Could you copy each line of the listing that holds "circle"?
+++ DATASET CONTENT +++
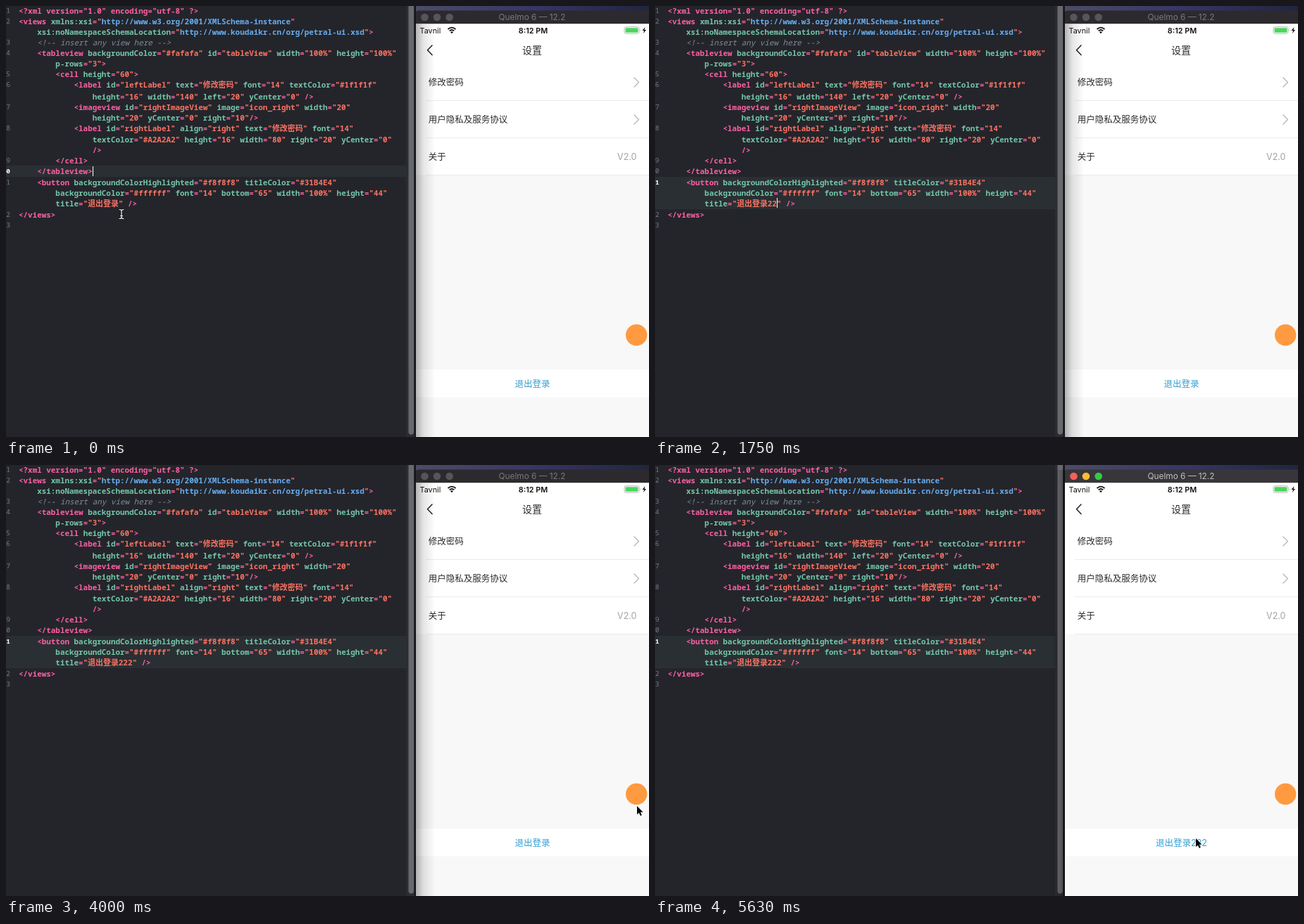
These frames come from a looping animation (913x613 px, 5.76 s). An HTML page:

```html
<!DOCTYPE html>
<html lang="zh">
<head>
<meta charset="utf-8">
<title>设置</title>
<style>
  html, body { margin: 0; width: 100%; height: 100%; overflow: hidden; background: #24252b; }
  #stage { position: relative; width: 913px; height: 613px; overflow: hidden; }
  #stage, #stage *, #stage *::before, #stage *::after {
    animation-duration: 5760ms;
    animation-iteration-count: infinite;
    animation-timing-function: step-end;
  }

  /* Editor */
  #code {
    position: absolute; left: 0; top: -1px; width: 568px;
    font: 600 10.92px/15.05px "Noto Sans Mono", "Noto Sans CJK SC", "Noto Sans CJK", monospace;
    color: #fc5fa3; white-space: pre;
  }
  .block { position: relative; }
  .row { height: 15.05px; padding-left: 18px; }
  .row.cjk { padding-bottom: 1.4px; }
  .num {
    position: absolute; right: 562px; top: 0;
    font-size: 9.6px; font-weight: 500; color: #747980;
  }
  .tag { font-weight: 700; color: #fc5fa3; }
  .attr { color: #74c6a9; }
  .str { color: #fd7262; }
  .url { color: #66adf0; }
  .note { color: #7f8c98; font-weight: 500; font-style: italic; }
  .caret::after {
    content: ""; position: absolute; width: 1.4px; height: 14px;
    margin-top: .5px; background: #fff;
  }
  #line10 { animation-name: leave-line; }
  #line11 { animation-name: enter-line; }
  #line10 .num { animation-name: leave-num; }
  #line11 .num { animation-name: enter-num; }
  #line10 .caret::after { animation-name: first-caret; }
  .typed::before { content: ""; animation-name: typing; }
  .typed::after { animation-name: typing-caret; }

  @keyframes leave-line { 0% { background: #2a2f33; } 8.68%, 100% { background: transparent; } }
  @keyframes enter-line { 0% { background: transparent; } 8.68%, 100% { background: #2a2f33; } }
  @keyframes leave-num { 0% { color: #fff; font-weight: 700; } 8.68%, 100% { color: #747980; font-weight: 500; } }
  @keyframes enter-num { 0% { color: #747980; font-weight: 500; } 8.68%, 100% { color: #fff; font-weight: 700; } }
  @keyframes first-caret { 0% { opacity: 1; } 8.68%, 100% { opacity: 0; } }
  @keyframes typing {
    0% { content: ""; }
    21.7% { content: "2"; }
    26.04% { content: "22"; }
    34.72%, 100% { content: "222"; }
  }
  @keyframes typing-caret {
    0% { opacity: 0; }
    8.68% { opacity: 1; }
    43.4% { opacity: 0; }
    54.3% { opacity: 1; }
    62.9% { opacity: 0; }
    71.6% { opacity: 1; }
    78.1%, 100% { opacity: 0; }
  }

  /* Phone window */
  svg { position: absolute; left: 0; top: 0; }
  svg text { font-family: Inter, "Noto Sans CJK SC", "Noto Sans CJK", sans-serif; font-size: 12.5px; fill: #2a2a2a; }
  .mid { text-anchor: middle; }
  svg .small { font-size: 10.8px; fill: #111; }
  svg .heading { font-size: 14px; }
  svg .version { text-anchor: end; fill: #a2a2a2; }
  svg .button { fill: #319fd3; }
  .line { fill: none; stroke-linecap: round; stroke-linejoin: round; }
  #phoneBehind { animation-name: hide-on-focus; }
  #phoneInFront { animation-name: show-on-focus; }
  #bar { animation-name: bar; }
  svg #caption { font-size: 11.8px; animation-name: caption; }
  .light { animation-name: light; }
  #label { animation-name: label-before; }
  #newLabel { animation-name: label-after; }

  @keyframes hide-on-focus { 0% { opacity: 1; } 78.1%, 100% { opacity: 0; } }
  @keyframes show-on-focus { 0% { opacity: 0; } 78.1%, 100% { opacity: 1; } }
  @keyframes bar { 0% { fill: #2c2a2e; } 78.1%, 100% { fill: #38363a; } }
  @keyframes caption { 0% { fill: #7b797c; } 78.1%, 100% { fill: #c2c0c3; } }
  @keyframes light { 0% { fill: #575559; } 78.1%, 100% { fill: var(--lit); } }
  @keyframes label-before { 0% { opacity: 1; } 80.2%, 100% { opacity: 0; } }
  @keyframes label-after { 0% { opacity: 0; } 80.2%, 100% { opacity: 1; } }

  /* Pointers */
  #ibeam { animation-name: ibeam; }
  #arrow { animation-name: arrow; }
  @keyframes ibeam {
    0% { transform: translate(164px, 296px); opacity: 1; }
    4.34% { transform: translate(163px, 293px); opacity: 1; }
    6.51% { transform: translate(160px, 288px); opacity: 1; }
    21.7% { transform: translate(160px, 288px); opacity: 0; }
    56.42% { transform: translate(175px, 292px); opacity: 1; }
    58.59% { transform: translate(330px, 335px); opacity: 1; }
    60.76% { transform: translate(500px, 382px); opacity: 1; }
    62.9%, 100% { transform: translate(560px, 400px); opacity: 0; }
  }
  @keyframes arrow {
    0% { transform: translate(680px, 430px); opacity: 0; }
    62.9% { transform: translate(680px, 430px); opacity: 1; }
    65.1% { transform: translate(820px, 470px); opacity: 1; }
    67.27% { transform: translate(896px, 485px); opacity: 1; }
    73.78% { transform: translate(896px, 480px); opacity: 1; }
    75.95% { transform: translate(895px, 474px); opacity: 1; }
    86.8% { transform: translate(885px, 492px); opacity: 1; }
    88.97% { transform: translate(860px, 520px); opacity: 1; }
    91.14% { transform: translate(825px, 545px); opacity: 1; }
    93.31% { transform: translate(795px, 553px); opacity: 1; }
    95.48% { transform: translate(778px, 551px); opacity: 1; }
    97.65%, 100% { transform: translate(768px, 531px); opacity: 1; }
  }
</style>
</head>
<body>
<div id="stage">
  <div id="code"></div>
  <svg width="913" height="613" viewBox="0 0 913 613">
    <defs>
      <linearGradient id="desk">
        <stop offset="0" stop-color="#4d4b66"/>
        <stop offset=".5" stop-color="#363764"/>
        <stop offset="1" stop-color="#20253f"/>
      </linearGradient>
      <linearGradient id="fade">
        <stop offset="0" stop-opacity=".3"/>
        <stop offset=".4" stop-opacity=".1"/>
        <stop offset="1" stop-opacity="0"/>
      </linearGradient>
    </defs>

    <rect x="568" width="14" height="613" fill="#2b2c31"/>
    <rect x="571.5" y="-8" width="7.5" height="617.5" rx="3.7" fill="#68696d"/>
    <rect x="580" width="2" height="613" fill="#141418"/>
    <rect id="phoneInFront" x="-582" y="7" width="20" height="606" transform="scale(-1 1)" fill="url(#fade)"/>

    <rect x="582" width="331" height="8" fill="url(#desk)"/>
    <path id="bar" d="M582 26V10q0-3.5 3.5-3.5H913V26z"/>
    <circle class="light" style="--lit:#f4605a" cx="594.5" cy="16" r="5.3"/>
    <circle class="light" style="--lit:#f8bc36" cx="612" cy="16" r="5.3"/>
    <circle class="light" style="--lit:#36c84b" cx="629.7" cy="16" r="5.3"/>
    <text id="caption" class="mid" x="747" y="20.2">Quelmo 6 — 12.2</text>

    <rect x="582" y="25.5" width="331" height="588" fill="#f8f8f8"/>
    <rect x="582" y="25.5" width="331" height="215" fill="#fff"/>
    <text class="small" x="587.5" y="38.5">Tavnil</text>
    <path class="line" d="M627.5 33q5.5-4.8 11 0M629.7 35.4q3.3-2.9 6.6 0" stroke="#111" stroke-width="1.8" style="stroke-linecap:butt"/>
    <path d="M631 37q2-1.5 4 0l-2 2.2z" fill="#111"/>
    <text class="small mid" x="748.5" y="38.5" font-weight="600">8:12 PM</text>
    <rect x="878" y="29.7" width="21" height="9.6" rx="2.5" fill="none" stroke="#a5a5a5" stroke-width=".8"/>
    <rect x="879.5" y="31.2" width="18" height="6.6" rx="1.3" fill="#4cd55e"/>
    <path d="M900.2 33q1.5 1.5 0 3z" fill="#a5a5a5"/>
    <path d="M907.5 30l-4 5h2.5l-1 4 4-5h-2.5z" fill="#111"/>
    <path class="line" d="M605 56l-6.5 6.8 6.5 6.8" stroke="#222" stroke-width="1.5"/>
    <text class="heading mid" x="747" y="68.2">设置</text>

    <path d="M596 134.5H913M596 187.5H913M596 240.5H913" stroke="#ececec"/>
    <text x="599.7" y="112.8">修改密码</text>
    <text x="599.7" y="165.8">用户隐私及服务协议</text>
    <text x="599.7" y="218.8">关于</text>
    <text class="version" x="895.5" y="218.7">V2.0</text>
    <path class="line" d="M892 102l6.5 6.5-6.5 6.5M892 155l6.5 6.5-6.5 6.5" stroke="#b5b5b5" stroke-width="1.3"/>

    <rect x="582" y="517" width="331" height="39.5" fill="#fff"/>
    <text id="label" class="button mid" x="747.5" y="542">退出登录</text>
    <text id="newLabel" class="button mid" x="747.5" y="542">退出登录222</text>
    <circle cx="895.2" cy="468" r="15.2" fill="#ff9a40"/>
    <rect id="phoneBehind" x="582" y="25.5" width="27" height="588" fill="url(#fade)"/>

    <g id="ibeam" class="line">
      <path d="M-3-6.5Q0-6.5 0-4.5V4.5Q0 6.5-3 6.5M3-6.5Q0-6.5 0-4.5M0 4.5Q0 6.5 3 6.5M-1.5 2.5h3" stroke="#111" stroke-width="2.6"/>
      <path d="M-3-6.5Q0-6.5 0-4.5V4.5Q0 6.5-3 6.5M3-6.5Q0-6.5 0-4.5M0 4.5Q0 6.5 3 6.5M-1.5 2.5h3" stroke="#fff" stroke-width="1.2"/>
    </g>
    <path id="arrow" d="M0 0V12l2.8-2.6 2 4.6 2-.9-2-4.4H8.5z" fill="#000" stroke="#fff" stroke-width=".9" paint-order="stroke"/>
  </svg>
</div>
<script>
  const source = String.raw`<?xml version="1.0" encoding="utf-8" ?>
<views xmlns:xsi="http:~~www.w3.org/2001/XMLSchema-instance"
+    xsi:noNamespaceSchemaLocation="http:~~www.koudaikr.cn/org/petral-ui.xsd">
    <!-- insert any view here -->
    <tableview backgroundColor="#fafafa" id="tableView" width="100%" height="100%"
+        p-rows="3">
        <cell height="60">
            <label id="leftLabel" text="修改密码" font="14" textColor="#1f1f1f"
+                height="16" width="140" left="20" yCenter="0" />
            <imageview id="rightImageView" image="icon_right" width="20"
+                height="20" yCenter="0" right="10"/>
            <label id="rightLabel" align="right" text="修改密码" font="14"
+                textColor="#A2A2A2" height="16" width="80" right="20" yCenter="0"
+                />
        </cell>
    </tableview>
    <button backgroundColorHighlighted="#f8f8f8" titleColor="#31B4E4"
+        backgroundColor="#ffffff" font="14" bottom="65" width="100%" height="44"
+        title="退出登录" />
</views>
`;

  const escapeHtml = s => s.replace(/&/g, "&amp;").replace(/</g, "&lt;").replace(/>/g, "&gt;");
  const span = (kind, s) => `<span class="${kind}">${escapeHtml(s)}</span>`;

  function paintToken(token) {
    if (token.startsWith('"http')) {
      return span("str", '"') + span("url", token.slice(1, -1).replace("~~", "//")) + span("str", '"');
    }
    if (token[0] === '"') return span("str", token);
    return span(/^\w/.test(token) ? "attr" : "tag", token);
  }

  function paintRow(row) {
    if (row.startsWith("<?")) return span("tag", row);
    if (row.includes("<!--")) return span("note", row);
    return row
      .replace(/"[^"]*"|<\/?\w+|\/?>|[\w:-]+(?==)|=/g, paintToken)
      .replace("退出登录", '退出登录<span class="typed caret"></span>')
      .replace(/(&lt;\/tableview.*)$/, '$1<span class="caret"></span>');
  }

  // A leading "+" marks the wrapped part of a long line.
  document.getElementById("code").innerHTML = source.split(/\n(?!\+)/).map((line, i) => {
    const rows = line.split("\n+").map(row =>
      `<div class="row${/[一-龥]/.test(row) ? " cjk" : ""}">${paintRow(row)}</div>`);
    return `<div class="block" id="line${i + 1}"><span class="num">${i + 1}</span>${rows.join("")}</div>`;
  }).join("");
</script>
</body>
</html>
```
+++
OUTPUT OF THE EXERCISE:
    <circle class="light" style="--lit:#f4605a" cx="594.5" cy="16" r="5.3"/>
    <circle class="light" style="--lit:#f8bc36" cx="612" cy="16" r="5.3"/>
    <circle class="light" style="--lit:#36c84b" cx="629.7" cy="16" r="5.3"/>
    <circle cx="895.2" cy="468" r="15.2" fill="#ff9a40"/>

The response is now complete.